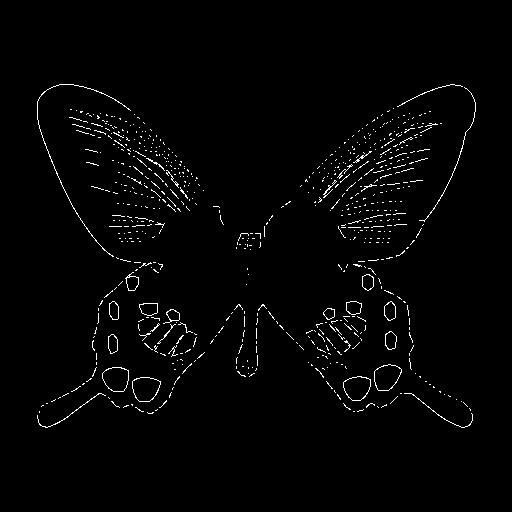
<!DOCTYPE html>
<html lang="en">
<head>
<meta charset="utf-8">
<title>Butterfly line drawing</title>
<style>
:root { --ground: #000; --line: #fff; }
html, body { margin: 0; background: var(--ground); overflow: hidden; }
.butterfly { display: block; width: 512px; height: 512px; background: var(--ground); }
.butterfly path { fill: none; stroke: var(--line); stroke-width: 1; shape-rendering: crispEdges; }
.butterfly .broken { stroke-dasharray: 7 2 3 2 11 3; }
.butterfly .dotted { stroke-dasharray: 2 4 1 3 3 5; }
.butterfly .speckle { stroke-dasharray: 1 5 2 4 1 8; }
.butterfly .vein { stroke-dasharray: 13 2 5 3; }
</style>
</head>
<body>
<svg class="butterfly" viewBox="0 0 512 512" role="img" aria-label="Swallowtail butterfly with open wings, drawn in thin white lines on black">
  <g id="left-forewing">
    <path d="M130 110C111 95 88 86 66 84C53 85 42 91 38 101C36 112 38 125 43 138C51 160 62 188 76 212C86 228 96 243 108 253"/>
    <path class="broken" d="M108 253C116 259 124 261 134 262L152 264"/>
    <path class="dotted" d="M130 110C146 124 160 140 174 154C188 168 196 184 207 194"/>
    <path class="broken" d="M213 206L219 207L221 220L224 226"/>
    <path class="vein" d="M69 117L101 126L132 142M72 124L104 133L133 153M76 130L101 138M85 149L101 153M86 162L101 166M91 186L118 194M135 151L160 165L188 199M137 158L160 178L190 211M133 166L158 187L183 214M146 158L168 171L190 201M131 178L155 192L176 212"/>
    <path class="dotted" d="M70 109L96 115L128 139M80 112L108 122M105 123L130 133M111 133L134 151M113 144L136 158M112 160L138 169M118 172L145 184M124 190L158 199L178 212M117 203L160 209M115 182L136 189"/>
    <path class="vein" d="M112 215L146 219L164 225M109 227L136 226L164 224L158 236"/>
    <path class="dotted" d="M113 220L150 222M118 234L145 231M119 238L140 239M121 242L142 241M145 233L150 239L158 235"/>
    <path class="speckle" d="M100 113L126 121L148 144L174 169L196 194M114 116L139 127L158 150L188 177M134 139L158 156L181 181L198 207M139 148L163 156L192 186M145 131L166 153L199 180"/>
  </g>
  <g id="right-forewing">
    <path d="M399 106C416 96 434 88 450 85C463 84 472 90 475 102C476 112 474 122 470 128L466 132C462 153 454 174 443 194C436 206 431 214 425 220"/>
    <path class="broken" d="M419 220L425 221C419 235 411 246 400 255L386 259L358 262"/>
    <path class="dotted" d="M399 106C382 114 363 127 347 141C329 156 313 173 299 188"/>
    <path class="broken" d="M291 201L279 209M273 215L264 228L264 239"/>
    <path class="vein" d="M438 124L410 129L381 148M432 127L404 141L380 155M430 149L402 154L376 164M428 158L405 165L373 173M423 180L395 184L360 187M372 151L349 168L319 200M369 161L345 178L315 206M374 168L349 188L330 211M364 155L343 171L324 194M414 168L382 177L350 199"/>
    <path class="dotted" d="M431 111L408 120L382 141M442 123L415 124L390 139M422 135L390 148M408 145L374 160M409 157L376 169M410 186L379 193L343 207M402 201L374 203L340 211M397 210L365 211L341 216"/>
    <path class="vein" d="M406 213L377 216L348 224L338 227L344 237M407 224L373 227L340 227"/>
    <path class="dotted" d="M400 219L357 223M391 232L354 230M390 239L363 238M389 242L363 242M344 237L353 240L360 231"/>
    <path class="speckle" d="M410 113L384 124L357 151L319 184M393 119L366 138L339 164L305 196M381 140L358 156L331 183L313 205M376 149L348 161L320 190M374 129L343 155L303 185"/>
  </g>
  <g id="left-hindwing">
    <path class="broken" d="M145 264L128 276L115 289L104 298L98 309L98 323L94 337L92 346L97 355L96 368L92 378"/>
    <path class="broken" d="M92 378L75 390L53 401"/>
    <path class="dotted" d="M53 401L42 406L38 415"/>
    <path d="M38 415C37 423 41 428 48 427C58 424 67 418 75 411L100 393"/>
    <path class="broken" d="M100 393L108 397L116 406L122 408L131 404L141 411L151 414L161 407L169 398L176 381L187 368"/>
    <path class="broken" d="M187 368L205 352M210 344L224 326M226 321L239 304"/>
    <path class="broken" d="M145 266L152 262L163 265L158 273L151 267"/>
    <path d="M126 278L133 276L139 278L138 285L135 290L129 291L127 284Z"/>
    <path d="M109 304L114 301L119 307L118 319L113 320L109 313Z"/>
    <path d="M108 337L113 334L118 340L117 351L111 354L108 346Z"/>
    <path d="M102 374C107 367 119 365 129 371C129 379 128 386 124 391L113 391C107 388 103 382 102 374Z"/>
    <path d="M132 382C139 375 152 377 161 382C159 390 155 398 149 402L139 401C134 397 133 390 132 382Z"/>
    <path d="M139 305L148 303L158 304L157 313L149 316L142 313Z"/>
    <path d="M166 313L172 309L179 313L179 320L171 321Z"/>
    <path class="broken" d="M138 322L148 317L160 319L157 326L145 336L140 335ZM142 341L160 324L170 322L172 328L152 350ZM154 351L174 325L185 324L187 331L167 356ZM172 356L180 338L189 331L197 335L193 348L184 353Z"/>
    <path class="dotted" d="M172 364L179 359L185 361L181 367L174 370M170 321L187 324"/>
  </g>
  <g id="right-hindwing">
    <path class="broken" d="M355 264L371 269L379 279L382 289L397 296L407 304L409 316L409 333L414 345L409 355L411 369"/>
    <path class="dotted" d="M411 369L425 381L442 393L463 402"/>
    <path class="broken" d="M463 402L470 409L473 417"/>
    <path d="M473 417C472 425 468 428 461 427C450 423 440 417 431 409L411 393"/>
    <path class="broken" d="M411 393L401 393L391 403L380 408L371 403L363 410L355 412L346 407L337 394L329 385L320 372"/>
    <path class="broken" d="M320 372L308 362M304 350L286 332L274 319L263 304"/>
    <path class="broken" d="M338 264L344 272L348 264M353 264L360 267"/>
    <path d="M362 277L368 274L374 278L373 287L368 291L363 287Z"/>
    <path d="M385 306L391 301L396 307L395 318L389 321L384 314Z"/>
    <path d="M385 335L391 331L397 337L395 348L389 350L385 344Z"/>
    <path d="M374 372C382 364 394 362 402 370C399 379 395 386 388 391L378 390C375 385 374 379 374 372Z"/>
    <path d="M343 383C351 376 363 375 371 380C371 388 367 396 360 401L352 400C346 396 344 390 343 383Z"/>
    <path d="M346 303L354 301L362 304L360 313L352 315L346 310Z"/>
    <path d="M323 313L328 308L335 310L334 317L328 320Z"/>
    <path class="broken" d="M343 317L356 316L366 321L365 330L360 334ZM331 322L341 320L362 340L353 349ZM316 325L327 322L350 347L341 355ZM306 333L314 330L323 338L330 354L318 349Z"/>
    <path class="dotted" d="M317 358L325 355L331 364L325 370L319 365M336 362L344 365L347 369"/>
  </g>
  <g id="body">
    <path class="broken" d="M241 234L260 233L261 246L258 249M241 234L238 242L236 249"/>
    <path class="dotted" d="M242 239L256 238M239 244L254 246M244 248L252 250M249 234L247 247"/>
    <path class="dotted" d="M247 268L249 276M246 284L250 289L247 292"/>
    <path class="broken" d="M239 304L244 311L245 326L242 345L237 358L236 369L241 375L248 377L255 373L258 364L256 344L257 323L258 311L263 304"/>
    <path class="dotted" d="M247 360L249 365M242 366L253 368M248 367L248 374"/>
  </g>
</svg>
</body>
</html>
################
PROBLEM. The reply should contain all of the data above, word for word, with no pictures.

RESPONSE TO THIS EXERCISE.
<!DOCTYPE html>
<html lang="en">
<head>
<meta charset="utf-8">
<title>Butterfly line drawing</title>
<style>
:root { --ground: #000; --line: #fff; }
html, body { margin: 0; background: var(--ground); overflow: hidden; }
.butterfly { display: block; width: 512px; height: 512px; background: var(--ground); }
.butterfly path { fill: none; stroke: var(--line); stroke-width: 1; shape-rendering: crispEdges; }
.butterfly .broken { stroke-dasharray: 7 2 3 2 11 3; }
.butterfly .dotted { stroke-dasharray: 2 4 1 3 3 5; }
.butterfly .speckle { stroke-dasharray: 1 5 2 4 1 8; }
.butterfly .vein { stroke-dasharray: 13 2 5 3; }
</style>
</head>
<body>
<svg class="butterfly" viewBox="0 0 512 512" role="img" aria-label="Swallowtail butterfly with open wings, drawn in thin white lines on black">
  <g id="left-forewing">
    <path d="M130 110C111 95 88 86 66 84C53 85 42 91 38 101C36 112 38 125 43 138C51 160 62 188 76 212C86 228 96 243 108 253"/>
    <path class="broken" d="M108 253C116 259 124 261 134 262L152 264"/>
    <path class="dotted" d="M130 110C146 124 160 140 174 154C188 168 196 184 207 194"/>
    <path class="broken" d="M213 206L219 207L221 220L224 226"/>
    <path class="vein" d="M69 117L101 126L132 142M72 124L104 133L133 153M76 130L101 138M85 149L101 153M86 162L101 166M91 186L118 194M135 151L160 165L188 199M137 158L160 178L190 211M133 166L158 187L183 214M146 158L168 171L190 201M131 178L155 192L176 212"/>
    <path class="dotted" d="M70 109L96 115L128 139M80 112L108 122M105 123L130 133M111 133L134 151M113 144L136 158M112 160L138 169M118 172L145 184M124 190L158 199L178 212M117 203L160 209M115 182L136 189"/>
    <path class="vein" d="M112 215L146 219L164 225M109 227L136 226L164 224L158 236"/>
    <path class="dotted" d="M113 220L150 222M118 234L145 231M119 238L140 239M121 242L142 241M145 233L150 239L158 235"/>
    <path class="speckle" d="M100 113L126 121L148 144L174 169L196 194M114 116L139 127L158 150L188 177M134 139L158 156L181 181L198 207M139 148L163 156L192 186M145 131L166 153L199 180"/>
  </g>
  <g id="right-forewing">
    <path d="M399 106C416 96 434 88 450 85C463 84 472 90 475 102C476 112 474 122 470 128L466 132C462 153 454 174 443 194C436 206 431 214 425 220"/>
    <path class="broken" d="M419 220L425 221C419 235 411 246 400 255L386 259L358 262"/>
    <path class="dotted" d="M399 106C382 114 363 127 347 141C329 156 313 173 299 188"/>
    <path class="broken" d="M291 201L279 209M273 215L264 228L264 239"/>
    <path class="vein" d="M438 124L410 129L381 148M432 127L404 141L380 155M430 149L402 154L376 164M428 158L405 165L373 173M423 180L395 184L360 187M372 151L349 168L319 200M369 161L345 178L315 206M374 168L349 188L330 211M364 155L343 171L324 194M414 168L382 177L350 199"/>
    <path class="dotted" d="M431 111L408 120L382 141M442 123L415 124L390 139M422 135L390 148M408 145L374 160M409 157L376 169M410 186L379 193L343 207M402 201L374 203L340 211M397 210L365 211L341 216"/>
    <path class="vein" d="M406 213L377 216L348 224L338 227L344 237M407 224L373 227L340 227"/>
    <path class="dotted" d="M400 219L357 223M391 232L354 230M390 239L363 238M389 242L363 242M344 237L353 240L360 231"/>
    <path class="speckle" d="M410 113L384 124L357 151L319 184M393 119L366 138L339 164L305 196M381 140L358 156L331 183L313 205M376 149L348 161L320 190M374 129L343 155L303 185"/>
  </g>
  <g id="left-hindwing">
    <path class="broken" d="M145 264L128 276L115 289L104 298L98 309L98 323L94 337L92 346L97 355L96 368L92 378"/>
    <path class="broken" d="M92 378L75 390L53 401"/>
    <path class="dotted" d="M53 401L42 406L38 415"/>
    <path d="M38 415C37 423 41 428 48 427C58 424 67 418 75 411L100 393"/>
    <path class="broken" d="M100 393L108 397L116 406L122 408L131 404L141 411L151 414L161 407L169 398L176 381L187 368"/>
    <path class="broken" d="M187 368L205 352M210 344L224 326M226 321L239 304"/>
    <path class="broken" d="M145 266L152 262L163 265L158 273L151 267"/>
    <path d="M126 278L133 276L139 278L138 285L135 290L129 291L127 284Z"/>
    <path d="M109 304L114 301L119 307L118 319L113 320L109 313Z"/>
    <path d="M108 337L113 334L118 340L117 351L111 354L108 346Z"/>
    <path d="M102 374C107 367 119 365 129 371C129 379 128 386 124 391L113 391C107 388 103 382 102 374Z"/>
    <path d="M132 382C139 375 152 377 161 382C159 390 155 398 149 402L139 401C134 397 133 390 132 382Z"/>
    <path d="M139 305L148 303L158 304L157 313L149 316L142 313Z"/>
    <path d="M166 313L172 309L179 313L179 320L171 321Z"/>
    <path class="broken" d="M138 322L148 317L160 319L157 326L145 336L140 335ZM142 341L160 324L170 322L172 328L152 350ZM154 351L174 325L185 324L187 331L167 356ZM172 356L180 338L189 331L197 335L193 348L184 353Z"/>
    <path class="dotted" d="M172 364L179 359L185 361L181 367L174 370M170 321L187 324"/>
  </g>
  <g id="right-hindwing">
    <path class="broken" d="M355 264L371 269L379 279L382 289L397 296L407 304L409 316L409 333L414 345L409 355L411 369"/>
    <path class="dotted" d="M411 369L425 381L442 393L463 402"/>
    <path class="broken" d="M463 402L470 409L473 417"/>
    <path d="M473 417C472 425 468 428 461 427C450 423 440 417 431 409L411 393"/>
    <path class="broken" d="M411 393L401 393L391 403L380 408L371 403L363 410L355 412L346 407L337 394L329 385L320 372"/>
    <path class="broken" d="M320 372L308 362M304 350L286 332L274 319L263 304"/>
    <path class="broken" d="M338 264L344 272L348 264M353 264L360 267"/>
    <path d="M362 277L368 274L374 278L373 287L368 291L363 287Z"/>
    <path d="M385 306L391 301L396 307L395 318L389 321L384 314Z"/>
    <path d="M385 335L391 331L397 337L395 348L389 350L385 344Z"/>
    <path d="M374 372C382 364 394 362 402 370C399 379 395 386 388 391L378 390C375 385 374 379 374 372Z"/>
    <path d="M343 383C351 376 363 375 371 380C371 388 367 396 360 401L352 400C346 396 344 390 343 383Z"/>
    <path d="M346 303L354 301L362 304L360 313L352 315L346 310Z"/>
    <path d="M323 313L328 308L335 310L334 317L328 320Z"/>
    <path class="broken" d="M343 317L356 316L366 321L365 330L360 334ZM331 322L341 320L362 340L353 349ZM316 325L327 322L350 347L341 355ZM306 333L314 330L323 338L330 354L318 349Z"/>
    <path class="dotted" d="M317 358L325 355L331 364L325 370L319 365M336 362L344 365L347 369"/>
  </g>
  <g id="body">
    <path class="broken" d="M241 234L260 233L261 246L258 249M241 234L238 242L236 249"/>
    <path class="dotted" d="M242 239L256 238M239 244L254 246M244 248L252 250M249 234L247 247"/>
    <path class="dotted" d="M247 268L249 276M246 284L250 289L247 292"/>
    <path class="broken" d="M239 304L244 311L245 326L242 345L237 358L236 369L241 375L248 377L255 373L258 364L256 344L257 323L258 311L263 304"/>
    <path class="dotted" d="M247 360L249 365M242 366L253 368M248 367L248 374"/>
  </g>
</svg>
</body>
</html>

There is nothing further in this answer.